WORK REQUEST | Return the lines of the data below in which the string "reach" occurs.

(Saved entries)

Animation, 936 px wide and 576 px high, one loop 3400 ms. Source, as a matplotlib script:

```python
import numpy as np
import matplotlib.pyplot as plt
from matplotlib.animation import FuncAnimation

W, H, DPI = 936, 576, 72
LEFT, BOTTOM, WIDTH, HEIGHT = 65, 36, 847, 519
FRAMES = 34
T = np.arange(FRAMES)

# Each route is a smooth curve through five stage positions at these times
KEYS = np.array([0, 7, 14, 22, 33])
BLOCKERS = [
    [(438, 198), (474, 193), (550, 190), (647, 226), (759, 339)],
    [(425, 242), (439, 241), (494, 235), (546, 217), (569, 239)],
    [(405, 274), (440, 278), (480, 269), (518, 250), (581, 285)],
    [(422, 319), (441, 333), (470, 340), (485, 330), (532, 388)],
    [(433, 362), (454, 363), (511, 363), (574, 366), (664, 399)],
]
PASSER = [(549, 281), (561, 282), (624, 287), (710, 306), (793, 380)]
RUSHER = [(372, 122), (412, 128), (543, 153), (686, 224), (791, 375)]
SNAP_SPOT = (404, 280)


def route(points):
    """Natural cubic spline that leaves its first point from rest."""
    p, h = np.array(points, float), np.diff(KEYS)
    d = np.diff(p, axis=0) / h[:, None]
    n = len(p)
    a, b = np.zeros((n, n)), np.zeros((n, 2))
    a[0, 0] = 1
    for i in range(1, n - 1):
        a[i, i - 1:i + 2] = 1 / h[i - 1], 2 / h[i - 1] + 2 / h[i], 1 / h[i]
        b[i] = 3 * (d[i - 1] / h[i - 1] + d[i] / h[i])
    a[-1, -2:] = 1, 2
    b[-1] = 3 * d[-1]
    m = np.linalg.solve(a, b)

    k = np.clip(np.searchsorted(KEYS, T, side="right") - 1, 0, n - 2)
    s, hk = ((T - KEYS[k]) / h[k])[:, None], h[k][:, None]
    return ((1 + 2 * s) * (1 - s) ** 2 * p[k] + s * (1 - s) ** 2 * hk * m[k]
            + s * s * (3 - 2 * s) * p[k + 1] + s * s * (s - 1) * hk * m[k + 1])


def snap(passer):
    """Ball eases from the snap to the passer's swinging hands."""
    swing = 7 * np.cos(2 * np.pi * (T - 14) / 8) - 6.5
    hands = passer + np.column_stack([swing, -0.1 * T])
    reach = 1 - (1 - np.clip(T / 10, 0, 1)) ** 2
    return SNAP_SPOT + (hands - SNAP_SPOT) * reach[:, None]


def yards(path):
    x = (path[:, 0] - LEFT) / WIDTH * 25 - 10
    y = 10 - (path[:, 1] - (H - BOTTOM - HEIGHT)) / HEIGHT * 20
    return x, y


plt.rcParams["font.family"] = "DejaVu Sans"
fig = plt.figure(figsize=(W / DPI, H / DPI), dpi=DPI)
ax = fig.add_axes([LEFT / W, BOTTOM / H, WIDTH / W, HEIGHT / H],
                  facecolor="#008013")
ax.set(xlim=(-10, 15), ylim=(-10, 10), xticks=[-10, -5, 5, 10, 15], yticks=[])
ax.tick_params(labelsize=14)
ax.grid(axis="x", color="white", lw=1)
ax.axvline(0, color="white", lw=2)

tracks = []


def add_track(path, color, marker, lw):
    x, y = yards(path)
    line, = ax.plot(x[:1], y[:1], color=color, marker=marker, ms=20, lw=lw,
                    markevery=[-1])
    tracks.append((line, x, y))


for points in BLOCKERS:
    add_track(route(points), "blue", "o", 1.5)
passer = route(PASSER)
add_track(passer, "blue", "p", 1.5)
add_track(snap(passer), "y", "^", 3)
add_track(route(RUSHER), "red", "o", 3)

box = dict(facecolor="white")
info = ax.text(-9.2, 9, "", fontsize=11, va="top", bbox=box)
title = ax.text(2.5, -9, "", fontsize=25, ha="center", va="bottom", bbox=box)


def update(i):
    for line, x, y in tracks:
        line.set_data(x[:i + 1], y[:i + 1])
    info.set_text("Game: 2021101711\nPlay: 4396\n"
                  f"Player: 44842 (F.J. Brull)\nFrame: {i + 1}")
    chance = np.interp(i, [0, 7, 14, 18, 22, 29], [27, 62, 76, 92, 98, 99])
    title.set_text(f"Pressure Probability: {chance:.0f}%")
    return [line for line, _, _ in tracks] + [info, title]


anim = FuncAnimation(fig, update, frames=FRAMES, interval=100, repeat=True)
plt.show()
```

EXERCISE ANSWER |
    reach = 1 - (1 - np.clip(T / 10, 0, 1)) ** 2
    return SNAP_SPOT + (hands - SNAP_SPOT) * reach[:, None]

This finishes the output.